▶ _WHAT IS EXPECTED_
Would you reproduce every record exactly, leaving out the pictures?

:: MATERIAL FOR THE TASK

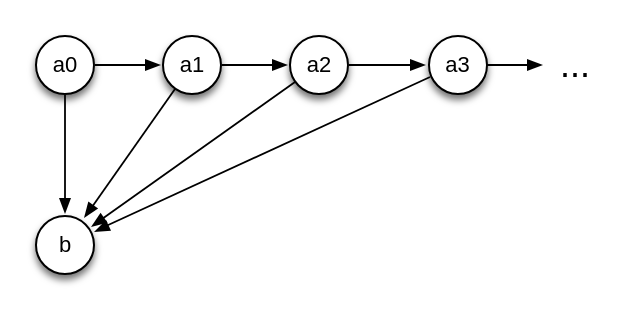
<!DOCTYPE html>
<html lang="en">
<head>
<meta charset="utf-8">
<title>Node chain diagram</title>
<style>
:root {
  --paper: #fff;
  --ink: #000;
  --shadow: rgba(0, 0, 0, .55);
}
* { box-sizing: border-box; }
html, body { margin: 0; overflow: hidden; background: var(--paper); }
.diagram {
  position: relative;
  width: 640px;
  height: 310px;
  overflow: hidden;
  background: var(--paper);
  color: var(--ink);
  font: 22px/1 "Liberation Sans", Arial, sans-serif;
}
.edges { position: absolute; inset: 0; z-index: 1; }
.edges line { stroke: var(--ink); stroke-width: 1.8; }
.edges polygon { fill: var(--ink); }
.node {
  position: absolute;
  left: var(--x);
  top: var(--y);
  width: 60px;
  height: 60px;
  transform: translate(-50%, -50%);
  display: flex;
  align-items: center;
  justify-content: center;
  border: 2px solid var(--ink);
  border-radius: 50%;
  background: var(--paper);
  box-shadow: 0 5px 7px var(--shadow);
}
.more {
  position: absolute;
  left: 575px;
  top: 65px;
  transform: translate(-50%, -50%);
  font-size: 36px;
}
</style>
</head>
<body>
<main class="diagram">
  <div class="node" style="--x:65px;--y:65px">a0</div>
  <div class="node" style="--x:192px;--y:65px">a1</div>
  <div class="node" style="--x:319px;--y:65px">a2</div>
  <div class="node" style="--x:457.5px;--y:65px">a3</div>
  <div class="node" style="--x:65px;--y:245px">b</div>
  <div class="more">...</div>
  <svg class="edges" width="640" height="310" viewBox="0 0 640 310" aria-hidden="true">
    <defs>
      <polygon id="arrowhead" points="0,0 -16,-6 -16,6"/>
    </defs>
    <g class="chain">
      <line x1="95" y1="65" x2="148" y2="65"/>
      <use href="#arrowhead" x="161" y="65"/>
      <line x1="222" y1="65" x2="275" y2="65"/>
      <use href="#arrowhead" x="288" y="65"/>
      <line x1="349" y1="65" x2="413" y2="65"/>
      <use href="#arrowhead" x="426" y="65"/>
      <line x1="487" y1="65" x2="530" y2="65"/>
      <use href="#arrowhead" x="543" y="65"/>
    </g>
    <g class="links-to-b">
      <line x1="65" y1="95" x2="65" y2="200"/>
      <use href="#arrowhead" transform="translate(65 214) rotate(90)"/>
      <line x1="175" y1="89" x2="92" y2="207"/>
      <use href="#arrowhead" transform="translate(84 218) rotate(125.2)"/>
      <line x1="295" y1="82" x2="102" y2="219"/>
      <use href="#arrowhead" transform="translate(91 227) rotate(144.7)"/>
      <line x1="430" y1="77" x2="106" y2="226"/>
      <use href="#arrowhead" transform="translate(94 232) rotate(155.4)"/>
    </g>
  </svg>
</main>
</body>
</html>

::::

▶ _ANSWER TO THE PROBLEM_
<!DOCTYPE html>
<html lang="en">
<head>
<meta charset="utf-8">
<title>Node chain diagram</title>
<style>
:root {
  --paper: #fff;
  --ink: #000;
  --shadow: rgba(0, 0, 0, .55);
}
* { box-sizing: border-box; }
html, body { margin: 0; overflow: hidden; background: var(--paper); }
.diagram {
  position: relative;
  width: 640px;
  height: 310px;
  overflow: hidden;
  background: var(--paper);
  color: var(--ink);
  font: 22px/1 "Liberation Sans", Arial, sans-serif;
}
.edges { position: absolute; inset: 0; z-index: 1; }
.edges line { stroke: var(--ink); stroke-width: 1.8; }
.edges polygon { fill: var(--ink); }
.node {
  position: absolute;
  left: var(--x);
  top: var(--y);
  width: 60px;
  height: 60px;
  transform: translate(-50%, -50%);
  display: flex;
  align-items: center;
  justify-content: center;
  border: 2px solid var(--ink);
  border-radius: 50%;
  background: var(--paper);
  box-shadow: 0 5px 7px var(--shadow);
}
.more {
  position: absolute;
  left: 575px;
  top: 65px;
  transform: translate(-50%, -50%);
  font-size: 36px;
}
</style>
</head>
<body>
<main class="diagram">
  <div class="node" style="--x:65px;--y:65px">a0</div>
  <div class="node" style="--x:192px;--y:65px">a1</div>
  <div class="node" style="--x:319px;--y:65px">a2</div>
  <div class="node" style="--x:457.5px;--y:65px">a3</div>
  <div class="node" style="--x:65px;--y:245px">b</div>
  <div class="more">...</div>
  <svg class="edges" width="640" height="310" viewBox="0 0 640 310" aria-hidden="true">
    <defs>
      <polygon id="arrowhead" points="0,0 -16,-6 -16,6"/>
    </defs>
    <g class="chain">
      <line x1="95" y1="65" x2="148" y2="65"/>
      <use href="#arrowhead" x="161" y="65"/>
      <line x1="222" y1="65" x2="275" y2="65"/>
      <use href="#arrowhead" x="288" y="65"/>
      <line x1="349" y1="65" x2="413" y2="65"/>
      <use href="#arrowhead" x="426" y="65"/>
      <line x1="487" y1="65" x2="530" y2="65"/>
      <use href="#arrowhead" x="543" y="65"/>
    </g>
    <g class="links-to-b">
      <line x1="65" y1="95" x2="65" y2="200"/>
      <use href="#arrowhead" transform="translate(65 214) rotate(90)"/>
      <line x1="175" y1="89" x2="92" y2="207"/>
      <use href="#arrowhead" transform="translate(84 218) rotate(125.2)"/>
      <line x1="295" y1="82" x2="102" y2="219"/>
      <use href="#arrowhead" transform="translate(91 227) rotate(144.7)"/>
      <line x1="430" y1="77" x2="106" y2="226"/>
      <use href="#arrowhead" transform="translate(94 232) rotate(155.4)"/>
    </g>
  </svg>
</main>
</body>
</html>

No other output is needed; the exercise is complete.